The summit of Sunset Peak is a slight detour off the main trail, but from here you’ll be able to look across to the towering Lantau Peak, Lantau’s highest mountain and the second highest point in Hong Kong.

If you’ve still got the energy after the descent from Sunset Peak, continue onward towards Lantau Peak along stage 3 of the Lantau Trail, which skirts the summit and ends at the Po Lin Monastary and its giant Bronze Buddha.

Buses and taxis heading for Mui Wo and Tung Chung can also be caught before the start of the trail to Lantau Peak on Tung Chung Road.

3. Tai Mo Shan – Stages 7 & 8 Maclehose Trail

Hong Kong’s skyscrapers may be dizzyingly tall, but you won’t find the territory’s highest point downtown.

That crown goes to Tai Mo Shan (Big Hat Mountain) in the Central New Territories, which at 957 meters is twice as high as any of the city’s man-made offerings.

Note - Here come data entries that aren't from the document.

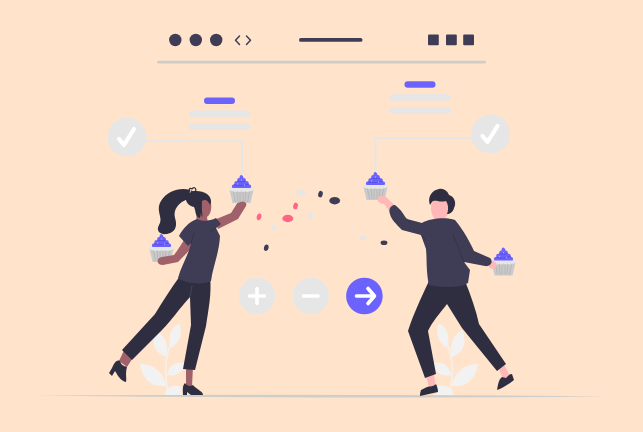
<!DOCTYPE html>
<html lang="en">
<head>
<meta charset="utf-8">
<title>Sharing cupcakes</title>
<style>
:root{--paper:#ffe4cb;--ink:#3f3d56;--dark:#2f2e41;--violet:#6c63ff;--mist:#e6e6e6;--pale:#f2f2f2;--line:#cfcdc9;--cup:#cacaca;--brown:#a0616a;--pink:#ffb8b8;--coral:#ff6584}
html,body{margin:0;width:643px;height:432px;overflow:hidden;background:var(--paper)}
svg{display:block}
.ink{fill:var(--ink)}.dark{fill:var(--dark)}.violet{fill:var(--violet)}.mist{fill:var(--mist)}.pale{fill:var(--pale)}
.cup{fill:var(--cup)}.brown{fill:var(--brown)}.pink{fill:var(--pink)}.coral{fill:var(--coral)}
.stroke{fill:none;stroke-linecap:round;stroke-linejoin:round}
.sign{stroke:#fff;stroke-width:3.6}
.wire{stroke:var(--mist);stroke-width:2;fill:none}
.rib{stroke:#b3b3b3;stroke-width:.8;fill:none}
.fold{stroke:var(--dark);stroke-width:1;opacity:.6}
</style>
</head>
<body>
<svg width="643" height="432" viewBox="0 0 643 432" role="img" aria-label="Two people holding cupcakes under a browser bar">
<defs>
<g id="cupcake">
<path class="cup" d="M-12 1H12L9 14H-9Z"/>
<path class="rib" d="M-8 3-6 13M-4.500 3-3.500 13M-1.500 3V13M1.500 3V13M4.500 3 3.500 13M8 3 6 13"/>
<path class="mist" d="M-12 1Q-13-2-9-2H9Q13-2 12 1Q10 3 8 2Q6 4 4 2Q2 4 0 2Q-2 4-4 2Q-6 4-8 2Q-10 3-12 1Z"/>
<path class="violet" d="M-9-1Q-11-4-7-5Q-8-8-4-8Q-5-11-2-11Q-2-14 0-14Q2-13 2-11Q5-11 4-8Q8-8 7-5Q11-4 9-1Z"/>
<path class="stroke" stroke="#5148d8" stroke-width=".8" d="M-7-4Q0-2 7-5M-4-8Q0-6 4-8"/>
<g fill="#a9a4ff"><circle cx="-4" cy="-5" r=".7"/><circle cx="3" cy="-4" r=".7"/><circle cx="0" cy="-9" r=".7"/></g>
</g>
<g id="check-badge">
<circle class="mist" r="19.500"/>
<path class="stroke" stroke="#fff" stroke-width="4.200" d="M-8 2-3 8 7-8"/>
</g>
<g id="text-card">
<rect class="violet" x="-15.500" y="-3" width="31" height="6.500" rx="3.200"/>
<rect class="mist" x="-31" y="10" width="62" height="6.500" rx="3.200"/>
<rect class="mist" x="-31" y="23" width="62" height="6.500" rx="3.200"/>
</g>
<g id="plant">
<path class="stroke" stroke="#f2f2f2" stroke-width="1.500" d="M169 395C163 375 165 355 174 335"/>
<path class="pale" d="M171 348C167 336 172 325 180 324C182 334 180 343 171 348Z"/>
<path class="pale" d="M166 357C153 352 151 341 156 330C166 336 169 346 166 357Z"/>
<path class="pale" d="M167 375C169 364 177 361 186 363C183 372 177 377 167 375Z"/>
<path class="pale" d="M166 386C150 388 142 377 140 364C154 364 164 373 166 386Z"/>
<path class="pale" d="M165 395C164 388 175 383 181 387L182 395Z"/>
</g>
</defs>

<rect width="643" height="432" fill="var(--paper)"/>

<g id="browser-bar">
<g class="ink">
<circle cx="175.300" cy="40" r="6.200"/><circle cx="195.800" cy="40" r="6.200"/><circle cx="216.200" cy="40" r="6.200"/>
<rect x="299" y="38" width="63.500" height="3.800" rx="1.900"/>
<rect x="428" y="34.500" width="10.800" height="10.800" rx="1"/><rect x="446" y="34.500" width="10.800" height="10.800" rx="1"/><rect x="463.200" y="34.500" width="10.800" height="10.800" rx="1"/>
</g>
<path class="stroke" stroke="var(--ink)" stroke-width="1.500" d="M239.500 36 235.500 40.200 239.500 44.500M246.500 36 250.500 40.200 246.500 44.500"/>
<rect x="157" y="60.700" width="329" height="2.700" rx="1.300" fill="var(--line)"/>
</g>

<g id="callouts">
<path class="wire" d="M146 141H242V176"/>
<path class="wire" d="M472 138H375.500V174"/>
<use href="#check-badge" x="127" y="137"/>
<use href="#check-badge" x="490.500" y="134"/>
<use href="#text-card" x="219.500" y="100.500"/>
<use href="#text-card" x="420" y="84.300"/>
</g>

<g id="confetti">
<g class="coral"><ellipse cx="287.800" cy="218.500" rx="5.500" ry="3.700"/><ellipse cx="295.500" cy="205.800" rx="2.300" ry="3.300" transform="rotate(12 295 206)"/><ellipse cx="259" cy="216.800" rx="2.300" ry="3.400" transform="rotate(12 259 217)"/></g>
<g class="ink"><ellipse cx="334.700" cy="200.700" rx="5.400" ry="3.700"/><ellipse cx="320.500" cy="194" rx="2.300" ry="3.300" transform="rotate(12 320 194)"/><ellipse cx="266.200" cy="247.700" rx="2.300" ry="3.300" transform="rotate(12 266 248)"/><ellipse cx="384" cy="242.800" rx="3.400" ry="2.300"/></g>
<g class="mist"><ellipse cx="301" cy="192.500" rx="5" ry="3.500"/><ellipse cx="310.500" cy="216" rx="2.300" ry="3.300"/><ellipse cx="274" cy="227.500" rx="3" ry="2.300"/><ellipse cx="363" cy="237.700" rx="3.400" ry="2.300"/></g>
</g>

<g id="round-buttons">
<circle class="mist" cx="257" cy="296" r="18.300"/>
<path class="stroke sign" d="M249.500 296H264.500M257 288.500V303.500"/>
<circle class="mist" cx="310.700" cy="296" r="18.300"/>
<path class="stroke sign" d="M303.500 296H318"/>
<circle class="violet" cx="364.400" cy="296" r="18.300"/>
<path class="stroke sign" d="M356.500 296H374M368 288.500 374.500 296 368 303.500"/>
</g>

<use href="#plant"/>
<use href="#plant" transform="translate(618 0) scale(-1 1)"/>
<path d="M35 395.500Q321 393.500 608 396.500Q321 399 35 395.500Z" fill="var(--line)"/>

<g id="woman">
<path class="dark" d="M190 190C180 187 167 191 161 201C155 211 164 218 159 225C156 230 159 235 167 234C177 232 177 224 175 218C173 210 178 202 189 199Z"/>
<path class="stroke" stroke="var(--dark)" stroke-width="1.200" d="M189 191Q189 187 192 189Q195 186 196 190Q194 193 191 191"/>
<use href="#cupcake" x="161.500" y="248"/>
<path class="brown" d="M188 234C182 243 178 250 174 255L162 257C156 258 156 265 163 265L178 262C184 256 192 248 195 243Z"/>
<path class="brown" d="M214 220 231 213 238 202C241 198 248 201 246 206L238 219 218 229Z"/>
<use href="#cupcake" x="241.500" y="189"/>
<path class="brown" d="M238 203Q243 200 246 203L244 208 237 208Z"/>
<path class="brown" d="M126 346 134 356 127 367 119 361ZM186 366H193L192 387H186Z"/>
<path class="dark" d="M120 361C116 359 114 364 112 368L109 373 112 376 115 371C118 376 121 381 126 382C127 379 125 374 127 367C124 366 121 365 120 361Z"/>
<path class="dark" d="M185 383C182 386 183 391 183 395H187V392L191 395H203C203 391 197 390 193 385C190 387 187 386 185 383Z"/>
<path class="dark" d="M180 276H210C212 294 208 311 206 326L195 370 183 369 191 325 190 297C179 309 171 321 162 330L132 360 122 350 155 314C163 301 171 288 180 276Z"/>
<path class="stroke" stroke="#4a485f" stroke-width=".8" d="M190 297 192 286"/>
<path class="brown" d="M197 207C197 198 208 196 211 203C212 210 210 215 207 217L208 224 196 225Z"/>
<path class="dark" d="M186 197C189 189 201 190 207 194C211 197 212 202 210 205C208 200 205 199 202 201C202 208 201 213 200 218C195 217 196 211 194 207C189 206 185 202 186 197Z"/>
<path class="stroke" stroke="var(--dark)" stroke-width="1" d="M201 207 202 216"/>
<path class="ink" d="M197 219C189 222 183 228 179 236L188 246 191 243C189 254 182 264 178 278C186 284 204 285 211 281C213 266 219 254 220 236L216 228 221 224 216 218C210 221 203 222 197 219Z"/>
<path class="stroke fold" d="M191 243 194 233M216 228 211 231"/>
</g>

<g id="man">
<use href="#cupcake" x="375.500" y="186"/>
<use href="#cupcake" x="503.500" y="261.500"/>
<path class="pink" d="M378 197C376 201 380 204 384 204L391 213 397 207 389 200C387 196 381 195 378 197Z"/>
<path class="pink" d="M482 257 490 268C493 270 497 268 497 264L494 261 487 259Z"/>
<path class="pink" d="M426 375 434 374 436 388H429ZM498 367 504 364 510 376 503 379Z"/>
<path class="dark" d="M421 390C420 393 420 394 420 396L438 392C438 389 437 386 436 384C433 387 430 386 427 387Z"/>
<path class="dark" d="M502 377C498 380 498 386 497 390C503 388 509 384 514 380L512 374C509 374 508 376 506 378Z"/>
<path class="dark" d="M429 281 465 281C471 296 476 310 479 324L506 364 497 371 462 328 447 304C440 313 432 322 428 331L436 374 425 378 408 331C413 315 421 298 429 281Z"/>
<path class="pink" d="M431 208C430 197 447 194 449 206C450 212 447 216 445 218L446 224 434 225V218C432 215 431 212 431 208Z"/>
<path class="dark" d="M430 205C427 197 432 190 439 189C444 188 448 192 449 195C454 196 457 203 454 208C453 212 450 214 447 214C449 209 448 204 446 201C440 203 435 199 432 202Z"/>
<path class="ink" d="M395 205C402 210 404 216 407 219L422 223C430 218 447 217 455 220C464 231 470 242 474 251L490 258C494 262 490 267 485 266L464 262 470 270 468 283C457 289 440 287 429 285C426 272 427 260 426 249L421 235 402 230C396 224 391 219 390 214C388 209 391 205 395 205Z"/>
<path class="stroke fold" d="M421 235 425 240M464 262 453 234M407 219 410 223"/>
</g>
</svg>
</body>
</html>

The often mist-covered mountain was previously renowned for the “cloud and mist” green tea which grew on its slopes, but these days you’re more likely to see the odd feral cow.

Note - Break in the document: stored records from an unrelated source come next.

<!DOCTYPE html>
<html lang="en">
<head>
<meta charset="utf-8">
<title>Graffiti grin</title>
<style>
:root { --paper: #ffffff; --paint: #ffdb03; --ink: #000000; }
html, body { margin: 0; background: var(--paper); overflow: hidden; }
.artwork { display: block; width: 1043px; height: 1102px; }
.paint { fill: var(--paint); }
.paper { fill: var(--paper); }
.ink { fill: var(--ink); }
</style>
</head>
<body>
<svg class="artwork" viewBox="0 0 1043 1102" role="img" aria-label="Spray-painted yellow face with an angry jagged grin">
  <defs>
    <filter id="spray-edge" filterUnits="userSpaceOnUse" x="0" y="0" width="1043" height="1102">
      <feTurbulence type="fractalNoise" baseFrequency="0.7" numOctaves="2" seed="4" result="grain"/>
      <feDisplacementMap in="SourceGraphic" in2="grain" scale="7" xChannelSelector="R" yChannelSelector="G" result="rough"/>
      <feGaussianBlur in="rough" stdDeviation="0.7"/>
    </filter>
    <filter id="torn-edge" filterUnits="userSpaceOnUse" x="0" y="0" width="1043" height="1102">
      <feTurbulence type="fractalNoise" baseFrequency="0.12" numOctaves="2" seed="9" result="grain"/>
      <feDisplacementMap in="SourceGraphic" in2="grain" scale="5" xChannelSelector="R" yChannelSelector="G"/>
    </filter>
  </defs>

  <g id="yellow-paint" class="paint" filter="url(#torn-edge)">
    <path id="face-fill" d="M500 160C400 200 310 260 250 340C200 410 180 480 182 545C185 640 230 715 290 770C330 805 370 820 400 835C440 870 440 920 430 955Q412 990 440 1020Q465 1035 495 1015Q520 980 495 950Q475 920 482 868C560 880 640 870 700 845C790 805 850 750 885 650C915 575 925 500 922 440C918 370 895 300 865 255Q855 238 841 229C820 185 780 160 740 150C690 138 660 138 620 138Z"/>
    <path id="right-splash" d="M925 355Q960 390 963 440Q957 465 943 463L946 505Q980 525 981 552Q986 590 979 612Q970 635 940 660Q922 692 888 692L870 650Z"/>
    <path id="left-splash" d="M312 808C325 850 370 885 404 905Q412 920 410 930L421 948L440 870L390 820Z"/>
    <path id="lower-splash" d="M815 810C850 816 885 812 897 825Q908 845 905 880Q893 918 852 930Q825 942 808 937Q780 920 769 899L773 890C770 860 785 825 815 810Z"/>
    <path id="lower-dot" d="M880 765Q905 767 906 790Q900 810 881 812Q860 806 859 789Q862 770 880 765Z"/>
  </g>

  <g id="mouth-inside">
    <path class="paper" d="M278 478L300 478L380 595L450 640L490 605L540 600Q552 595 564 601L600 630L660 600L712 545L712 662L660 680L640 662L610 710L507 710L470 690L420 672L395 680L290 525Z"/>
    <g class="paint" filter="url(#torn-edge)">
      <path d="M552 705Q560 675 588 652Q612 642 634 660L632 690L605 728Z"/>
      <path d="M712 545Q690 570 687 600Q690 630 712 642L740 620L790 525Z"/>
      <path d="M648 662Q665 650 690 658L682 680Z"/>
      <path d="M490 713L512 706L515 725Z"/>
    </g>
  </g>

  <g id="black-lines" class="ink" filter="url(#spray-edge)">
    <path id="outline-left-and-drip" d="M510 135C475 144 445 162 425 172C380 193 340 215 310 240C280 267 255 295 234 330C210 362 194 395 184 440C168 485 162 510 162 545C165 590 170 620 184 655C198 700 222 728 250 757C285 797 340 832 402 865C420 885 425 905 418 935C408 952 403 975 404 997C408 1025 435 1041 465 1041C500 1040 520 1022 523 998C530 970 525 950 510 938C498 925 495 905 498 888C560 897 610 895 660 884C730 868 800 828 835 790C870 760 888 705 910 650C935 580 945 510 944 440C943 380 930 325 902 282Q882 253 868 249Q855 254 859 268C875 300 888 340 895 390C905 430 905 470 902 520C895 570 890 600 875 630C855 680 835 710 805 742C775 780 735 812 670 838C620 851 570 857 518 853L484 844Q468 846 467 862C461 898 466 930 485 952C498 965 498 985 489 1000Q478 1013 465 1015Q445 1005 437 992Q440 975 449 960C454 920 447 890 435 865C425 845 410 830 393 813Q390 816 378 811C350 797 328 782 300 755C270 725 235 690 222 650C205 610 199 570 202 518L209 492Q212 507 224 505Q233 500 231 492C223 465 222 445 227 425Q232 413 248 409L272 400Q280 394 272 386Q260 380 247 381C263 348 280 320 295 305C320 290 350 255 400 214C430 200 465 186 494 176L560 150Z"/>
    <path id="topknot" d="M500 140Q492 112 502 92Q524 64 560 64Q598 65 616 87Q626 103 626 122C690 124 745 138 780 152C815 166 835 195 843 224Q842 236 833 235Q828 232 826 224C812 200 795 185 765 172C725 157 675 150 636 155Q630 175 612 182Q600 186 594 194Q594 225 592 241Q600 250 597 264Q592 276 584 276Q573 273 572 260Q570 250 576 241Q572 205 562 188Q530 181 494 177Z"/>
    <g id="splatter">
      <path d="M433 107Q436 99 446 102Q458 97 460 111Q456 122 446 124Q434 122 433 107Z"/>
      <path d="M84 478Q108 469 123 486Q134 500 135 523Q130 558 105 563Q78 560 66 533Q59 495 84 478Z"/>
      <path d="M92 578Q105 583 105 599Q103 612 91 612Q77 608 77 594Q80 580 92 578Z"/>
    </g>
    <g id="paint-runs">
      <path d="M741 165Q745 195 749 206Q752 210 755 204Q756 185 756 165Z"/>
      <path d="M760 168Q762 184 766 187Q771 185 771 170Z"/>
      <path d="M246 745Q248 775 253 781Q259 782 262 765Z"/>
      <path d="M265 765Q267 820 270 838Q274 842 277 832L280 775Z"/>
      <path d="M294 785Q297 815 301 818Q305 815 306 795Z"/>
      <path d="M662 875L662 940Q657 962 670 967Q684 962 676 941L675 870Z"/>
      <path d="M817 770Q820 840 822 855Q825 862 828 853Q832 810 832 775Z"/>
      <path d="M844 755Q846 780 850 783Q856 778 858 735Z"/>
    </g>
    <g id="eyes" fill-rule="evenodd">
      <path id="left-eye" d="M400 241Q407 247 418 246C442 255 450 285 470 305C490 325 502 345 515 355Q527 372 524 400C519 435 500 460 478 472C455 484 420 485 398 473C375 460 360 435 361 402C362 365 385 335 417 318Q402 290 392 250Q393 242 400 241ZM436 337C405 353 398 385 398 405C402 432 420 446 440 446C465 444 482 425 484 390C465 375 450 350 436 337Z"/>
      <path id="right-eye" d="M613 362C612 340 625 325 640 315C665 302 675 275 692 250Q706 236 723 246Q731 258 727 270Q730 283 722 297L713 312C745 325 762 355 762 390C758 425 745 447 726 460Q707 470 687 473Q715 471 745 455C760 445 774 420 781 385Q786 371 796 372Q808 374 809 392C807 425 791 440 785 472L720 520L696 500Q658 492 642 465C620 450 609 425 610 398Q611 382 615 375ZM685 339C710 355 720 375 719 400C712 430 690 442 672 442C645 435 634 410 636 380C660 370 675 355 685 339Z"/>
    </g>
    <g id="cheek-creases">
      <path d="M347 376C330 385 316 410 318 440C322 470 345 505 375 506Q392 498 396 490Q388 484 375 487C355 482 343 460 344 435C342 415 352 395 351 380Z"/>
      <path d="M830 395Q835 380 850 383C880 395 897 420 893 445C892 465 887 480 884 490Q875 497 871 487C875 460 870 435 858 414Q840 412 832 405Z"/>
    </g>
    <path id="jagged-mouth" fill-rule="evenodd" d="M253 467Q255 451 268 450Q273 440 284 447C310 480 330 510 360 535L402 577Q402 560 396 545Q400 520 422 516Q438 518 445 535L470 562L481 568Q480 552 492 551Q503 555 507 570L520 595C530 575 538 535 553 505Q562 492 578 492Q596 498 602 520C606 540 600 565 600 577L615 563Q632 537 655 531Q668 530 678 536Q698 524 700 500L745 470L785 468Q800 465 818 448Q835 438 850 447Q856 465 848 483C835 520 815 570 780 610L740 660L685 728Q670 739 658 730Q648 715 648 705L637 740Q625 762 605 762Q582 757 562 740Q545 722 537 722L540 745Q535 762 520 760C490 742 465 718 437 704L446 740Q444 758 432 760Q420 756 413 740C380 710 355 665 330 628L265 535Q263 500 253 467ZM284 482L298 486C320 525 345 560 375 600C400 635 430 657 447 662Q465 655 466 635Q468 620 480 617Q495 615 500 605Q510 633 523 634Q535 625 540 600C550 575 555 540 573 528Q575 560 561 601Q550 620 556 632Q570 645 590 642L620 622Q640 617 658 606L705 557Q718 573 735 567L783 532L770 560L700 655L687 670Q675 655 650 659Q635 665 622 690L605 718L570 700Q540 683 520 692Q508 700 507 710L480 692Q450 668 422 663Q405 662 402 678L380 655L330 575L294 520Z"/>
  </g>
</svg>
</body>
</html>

Make your way to the start of Stage 7 of the Maclehose Trail at the Shing Mun Resevoir, which quickly begins a steep climb up Needle Hill.

The trail carries on up to Grassy Hill, before plunging back down into Lead Mine Pass – the start of Stage 8 and where the climb up to Tai Mo Shan begins in earnest.

A steady plod up the rocky eastern spur of Tai Mo Shan ends before the actual summit, which unfortunately is occupied by a radar station that is closed to the public.

The way down from here follows a winding road with bird’s eye views down into the flatland of Yuen Long and ending at Route Twisk, where you can catch buses or taxis to Tsuen Wan.

4. Pat Sin Leng – Stage 9 Wilson Trail

Some of the finest hiking in Hong Kong can be found just south of the territory’s border with mainland China.

Beginning at Cloudy Hill just North of Tai Po, Pat Sin Leng (Ridge of the Eight Immortals) is a series of 500-meter peaks named after famous characters in Chinese mythology.

Stage 9 can either be joined after a grueling climb up Stage 8’s Cloudy Hill, or farther along at the Hok Tau Resevoir – best reached by taxi or minibus from the Fanling MTR station.

From here the ascent begins up towards Emperor’s Ridge, with the mountainside tumbling down dramatically to the south into the Tolo Harbour and Plover Clove below.

A short detour to the summit of Emperor’s Ridge offers views of both the eastern and western coasts of the New Territories, and beyond this lies the first and highest of the 8 immortals: Shun Yeung Fung.

Catch your breath before crossing the next 7 peaks to reach Sin Ku Fung, beyond which you can link up with the Pat Sin Leng Nature Trail and make your way down to Tai Mei Tuk for buses or taxis back to Tai Po.

5. The Dragon’s Back – Stage 8 Hong Kong Trail

Ask a Hong Konger to name their favorite hike, and there is a very good chance it will be The Dragon’s Back.

Although the well-deserved popularity of this ridgeline hike on Hong Kong Island can make it frustratingly crowded at times, the spectacular views of the south side of the island more than make up for the bother.

Stage 8 of the Hong Kong Trail begins at To Tei Wan on Shek O Road, and quickly brings you up to the Dragon’s Back proper and Shek O Peak.
The undulating trail then cuts North along the sun-baked ridgeline towards Mount Collinson, offering panoramic views of Big Wave Bay to the East, and Tai Tam Bay to the West.

After rounding Mount Collinson, the trail turns down past the impressively terraced Cape Collinson cemetery and into Big Wave Bay – Hong Kong’s best surfing spot, of course.

The trail ends here, but keep heading south along Big Wave Bay Road and past the Shek O Golf Course to the beachside village of Shek O, for good food and cold Chang’s at the Shek O Chinese & Thai Seafood restaurant.